How to (Not) Make a Splash

Rant about splash pages and the how they can be done so extremely poorly.

A word of warning. This is not a developers’ post, a guide, or a thought experiment. This is a bona fide rant. Sometimes we just need to vent.

A couple of weeks ago, I checked one of our (inactive) client’s Google Analytics accounts I still had access to. What I saw in the acquisition report was this:

See how direct traffic gobbles up a great big share of organic traffic in late October?

As my fingers tingled with the anticipation of yet another web analytics mystery (the fuel that keeps my engines going), I was overcome with a feeling of dread. I knew for a fact that there had been a site redesign at the time (which is part of the reason I checked the account), and I had originally had some concerns with the technical implementation.

Anyway, when one metric falls and another rises with an observable correlation, there’s usually something very wrong with site tracking. On top of that, if the fluctuation involves direct traffic, the problem is usually related to referral data being overwritten for some reason.

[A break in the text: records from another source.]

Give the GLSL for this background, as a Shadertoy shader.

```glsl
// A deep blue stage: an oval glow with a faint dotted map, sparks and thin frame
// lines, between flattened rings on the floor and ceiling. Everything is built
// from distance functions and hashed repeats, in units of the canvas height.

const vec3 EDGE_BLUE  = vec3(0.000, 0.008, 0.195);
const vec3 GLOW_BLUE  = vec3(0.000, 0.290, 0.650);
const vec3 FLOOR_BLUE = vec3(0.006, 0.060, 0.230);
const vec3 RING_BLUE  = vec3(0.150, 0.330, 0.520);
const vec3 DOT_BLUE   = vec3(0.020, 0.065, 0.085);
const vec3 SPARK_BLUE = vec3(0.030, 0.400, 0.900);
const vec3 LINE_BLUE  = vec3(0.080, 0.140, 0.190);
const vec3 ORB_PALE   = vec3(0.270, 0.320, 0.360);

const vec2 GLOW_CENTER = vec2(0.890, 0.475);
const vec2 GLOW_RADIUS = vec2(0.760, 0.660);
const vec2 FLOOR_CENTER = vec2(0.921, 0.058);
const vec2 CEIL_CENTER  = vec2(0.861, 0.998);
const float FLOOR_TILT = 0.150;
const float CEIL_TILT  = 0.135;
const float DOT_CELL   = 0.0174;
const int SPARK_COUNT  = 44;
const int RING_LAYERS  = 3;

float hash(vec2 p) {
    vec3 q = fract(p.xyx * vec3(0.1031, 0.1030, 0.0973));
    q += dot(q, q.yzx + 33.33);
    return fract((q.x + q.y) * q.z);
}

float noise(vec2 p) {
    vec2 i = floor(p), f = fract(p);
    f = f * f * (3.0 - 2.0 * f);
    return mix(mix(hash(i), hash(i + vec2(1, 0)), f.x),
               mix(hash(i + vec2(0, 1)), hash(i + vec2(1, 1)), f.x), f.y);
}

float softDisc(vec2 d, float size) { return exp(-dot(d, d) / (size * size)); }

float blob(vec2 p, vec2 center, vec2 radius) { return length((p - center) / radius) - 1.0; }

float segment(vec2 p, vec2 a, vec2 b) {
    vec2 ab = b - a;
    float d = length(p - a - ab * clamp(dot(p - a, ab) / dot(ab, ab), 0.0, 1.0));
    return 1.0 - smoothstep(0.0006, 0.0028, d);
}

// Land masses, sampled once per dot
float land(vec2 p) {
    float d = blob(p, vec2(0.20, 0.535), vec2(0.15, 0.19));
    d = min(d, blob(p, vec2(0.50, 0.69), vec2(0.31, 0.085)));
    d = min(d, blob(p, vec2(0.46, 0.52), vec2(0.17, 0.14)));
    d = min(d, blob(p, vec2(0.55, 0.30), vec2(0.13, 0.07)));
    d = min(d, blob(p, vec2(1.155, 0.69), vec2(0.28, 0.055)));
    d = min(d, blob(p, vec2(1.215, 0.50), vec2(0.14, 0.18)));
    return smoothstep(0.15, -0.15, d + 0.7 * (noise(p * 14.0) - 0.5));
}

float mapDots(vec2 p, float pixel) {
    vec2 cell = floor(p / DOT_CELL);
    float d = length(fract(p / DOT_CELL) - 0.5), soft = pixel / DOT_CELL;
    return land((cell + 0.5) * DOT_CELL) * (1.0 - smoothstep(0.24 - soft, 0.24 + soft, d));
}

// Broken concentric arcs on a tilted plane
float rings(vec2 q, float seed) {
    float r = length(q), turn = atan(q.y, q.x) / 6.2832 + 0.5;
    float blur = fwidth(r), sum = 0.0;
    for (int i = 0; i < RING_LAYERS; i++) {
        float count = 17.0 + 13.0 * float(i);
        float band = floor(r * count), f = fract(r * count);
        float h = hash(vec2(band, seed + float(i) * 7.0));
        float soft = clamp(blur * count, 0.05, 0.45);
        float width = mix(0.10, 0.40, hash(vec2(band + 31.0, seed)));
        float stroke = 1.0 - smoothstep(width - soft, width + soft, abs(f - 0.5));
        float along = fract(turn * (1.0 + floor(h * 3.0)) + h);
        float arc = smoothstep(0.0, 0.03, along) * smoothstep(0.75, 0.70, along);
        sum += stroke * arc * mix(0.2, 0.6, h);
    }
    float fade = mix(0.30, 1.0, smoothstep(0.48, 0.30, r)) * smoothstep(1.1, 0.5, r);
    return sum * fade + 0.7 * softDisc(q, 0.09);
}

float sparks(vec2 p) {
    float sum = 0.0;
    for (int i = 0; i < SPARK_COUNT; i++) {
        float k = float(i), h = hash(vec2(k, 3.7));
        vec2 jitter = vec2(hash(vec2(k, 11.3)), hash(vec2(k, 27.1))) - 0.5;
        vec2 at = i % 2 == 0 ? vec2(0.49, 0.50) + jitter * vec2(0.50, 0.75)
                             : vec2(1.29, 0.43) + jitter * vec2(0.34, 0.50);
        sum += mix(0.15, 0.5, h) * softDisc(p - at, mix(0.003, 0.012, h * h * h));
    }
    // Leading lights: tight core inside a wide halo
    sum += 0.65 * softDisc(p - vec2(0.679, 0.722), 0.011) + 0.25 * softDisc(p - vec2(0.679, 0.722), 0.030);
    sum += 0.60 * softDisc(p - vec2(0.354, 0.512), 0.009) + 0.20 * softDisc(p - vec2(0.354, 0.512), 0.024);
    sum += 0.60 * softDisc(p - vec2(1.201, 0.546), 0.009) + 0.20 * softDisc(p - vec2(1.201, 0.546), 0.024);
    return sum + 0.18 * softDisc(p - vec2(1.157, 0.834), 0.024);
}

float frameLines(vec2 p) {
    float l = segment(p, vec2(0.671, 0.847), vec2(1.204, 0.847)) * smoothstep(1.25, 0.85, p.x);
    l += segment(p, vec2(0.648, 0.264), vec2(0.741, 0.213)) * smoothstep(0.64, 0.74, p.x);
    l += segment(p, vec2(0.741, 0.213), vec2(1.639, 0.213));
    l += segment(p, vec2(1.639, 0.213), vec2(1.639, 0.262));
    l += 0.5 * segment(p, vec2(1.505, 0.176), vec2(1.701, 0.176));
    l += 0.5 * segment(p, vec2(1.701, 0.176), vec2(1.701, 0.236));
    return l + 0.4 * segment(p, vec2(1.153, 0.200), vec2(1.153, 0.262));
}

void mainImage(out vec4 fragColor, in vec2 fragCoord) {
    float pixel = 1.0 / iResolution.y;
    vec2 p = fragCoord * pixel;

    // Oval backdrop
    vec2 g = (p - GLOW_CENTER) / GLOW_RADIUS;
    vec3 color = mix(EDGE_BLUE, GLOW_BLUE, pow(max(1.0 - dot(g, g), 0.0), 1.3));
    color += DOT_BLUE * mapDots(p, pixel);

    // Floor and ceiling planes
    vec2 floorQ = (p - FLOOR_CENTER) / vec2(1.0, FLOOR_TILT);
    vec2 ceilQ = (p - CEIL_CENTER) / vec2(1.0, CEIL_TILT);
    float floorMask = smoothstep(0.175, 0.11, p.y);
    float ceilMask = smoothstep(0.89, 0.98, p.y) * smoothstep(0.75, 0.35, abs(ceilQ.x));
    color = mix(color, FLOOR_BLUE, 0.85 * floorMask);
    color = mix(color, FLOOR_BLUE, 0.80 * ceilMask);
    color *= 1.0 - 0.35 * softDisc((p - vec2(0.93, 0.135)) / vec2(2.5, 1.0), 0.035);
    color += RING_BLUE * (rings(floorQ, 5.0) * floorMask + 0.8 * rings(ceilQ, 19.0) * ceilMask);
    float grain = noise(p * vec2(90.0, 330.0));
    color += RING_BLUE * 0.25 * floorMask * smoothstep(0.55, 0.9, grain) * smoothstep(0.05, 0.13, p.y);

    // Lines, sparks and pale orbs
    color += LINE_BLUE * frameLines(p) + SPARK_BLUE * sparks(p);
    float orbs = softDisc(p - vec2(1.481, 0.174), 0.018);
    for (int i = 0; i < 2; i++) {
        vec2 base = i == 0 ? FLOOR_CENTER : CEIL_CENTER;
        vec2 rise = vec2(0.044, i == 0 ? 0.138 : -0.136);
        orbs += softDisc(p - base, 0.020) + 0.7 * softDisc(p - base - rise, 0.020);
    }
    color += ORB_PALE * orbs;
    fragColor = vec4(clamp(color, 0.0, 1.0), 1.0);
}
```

When I went to take a look at their site, the problem became too apparent. A splash page was present. And, to make matters worse, some shoddy JavaScript reared its ugly head.

The problem with the splash

A splash page is a screen that the visitor sees prior to entering the website. It’s been a pain for SEO and usability for a long time (see e.g. this splash page rant from 2010, or this more recent one). It introduces an unnecessary step into the conversion path, it usually caters to the wrong crowd for all the wrong reasons, and if there’s any kind of variable visibility involved (like checking for cookies or language settings), the JavaScript redirection might just be done in the wrong way.

I know this rant is about the splash page, but I just can’t help myself. Why is JavaScript a free-for-all programming ride, where there really are no consequences for shoddy workmanship? What’s wrong with quality assurance even with major companies, where the code that gets published is riddled with performance problems, security issues, and over-complicated syntax? Global variables are being overwritten with abandon, errors are not caught and handled, references are outdated, and pushing all this crap into a library just makes the issue exponentially worse when the library is pushed to public repositories.

In the case of the client’s account, the splash page was used as a country / language selector. Now, I consider that to be a moderately acceptable reason for hijacking the visit, but I’m willing to bet there’s a better way to do it. Instead of imposing a selection screen, which in itself is a turn-off for anyone who just wants to get to the site, why not do an IP redirection based on geolocation, with a visible but unobtrusive way of indicating why the visitor was transported to the version they’re seeing? Maybe a small banner at the top of the page, which can be closed with a click. Of course, the banner should also have a quick link menu, with which the visitor can go to the correct version, if they were redirected wrong.

So what was wrong with the example?

Why yes, I sidetracked a little. The problem was that upon entering the main page of the global site, a JavaScript function checked whether or not the user had a country cookie in their browser. This cookie is downloaded once the user chooses a country from the country selector, or visits a local site directly. If the cookie is not in place, they are redirected (with JavaScript again) to the splash page.

That’s right. A JavaScript redirection. Anyone with even the slightest knowledge of SEO and web analytics best practices is now permitted to shudder. Here’s the kicker:

If you do a JavaScript redirection before GA has a time to write the visit cookie, you lose the original referral information.

You see, because the GA tracking code doesn’t have time to load before the redirection is fired, the referral information is not written to the session cookie. This means that the first time the referral information is recorded is after the redirection, when the user enters the splash page (if it has tracking enabled). Because the original referral information is lost, the session is recorded as originating from direct traffic. Direct traffic is notorious for being the dumping ground for all sorts of undefined traffic sources. In essence, a JavaScript redirection which does not include the referral information throws away a key ingredient of understanding how your traffic channels perform.

How to avoid the problem

If you want the redirection, your best bet is to let Google write the session cookie on the front page before the redirection. Note! If the redirection is to another domain, you will need to implement cross-domain decoration for the redirect URL!

The best solution, by far, is to redesign your site structure so that a splash page is not needed. Here are some ideas:

  1. IP redirection based on geolocation. Just remember to help those out who are redirected wrongly, or you’ll have an even bigger problem on your hands
  2. Integrate the country selector into the flow of your main site without a splash page
  3. Optimize your country sites so that people find them without having to go through your global site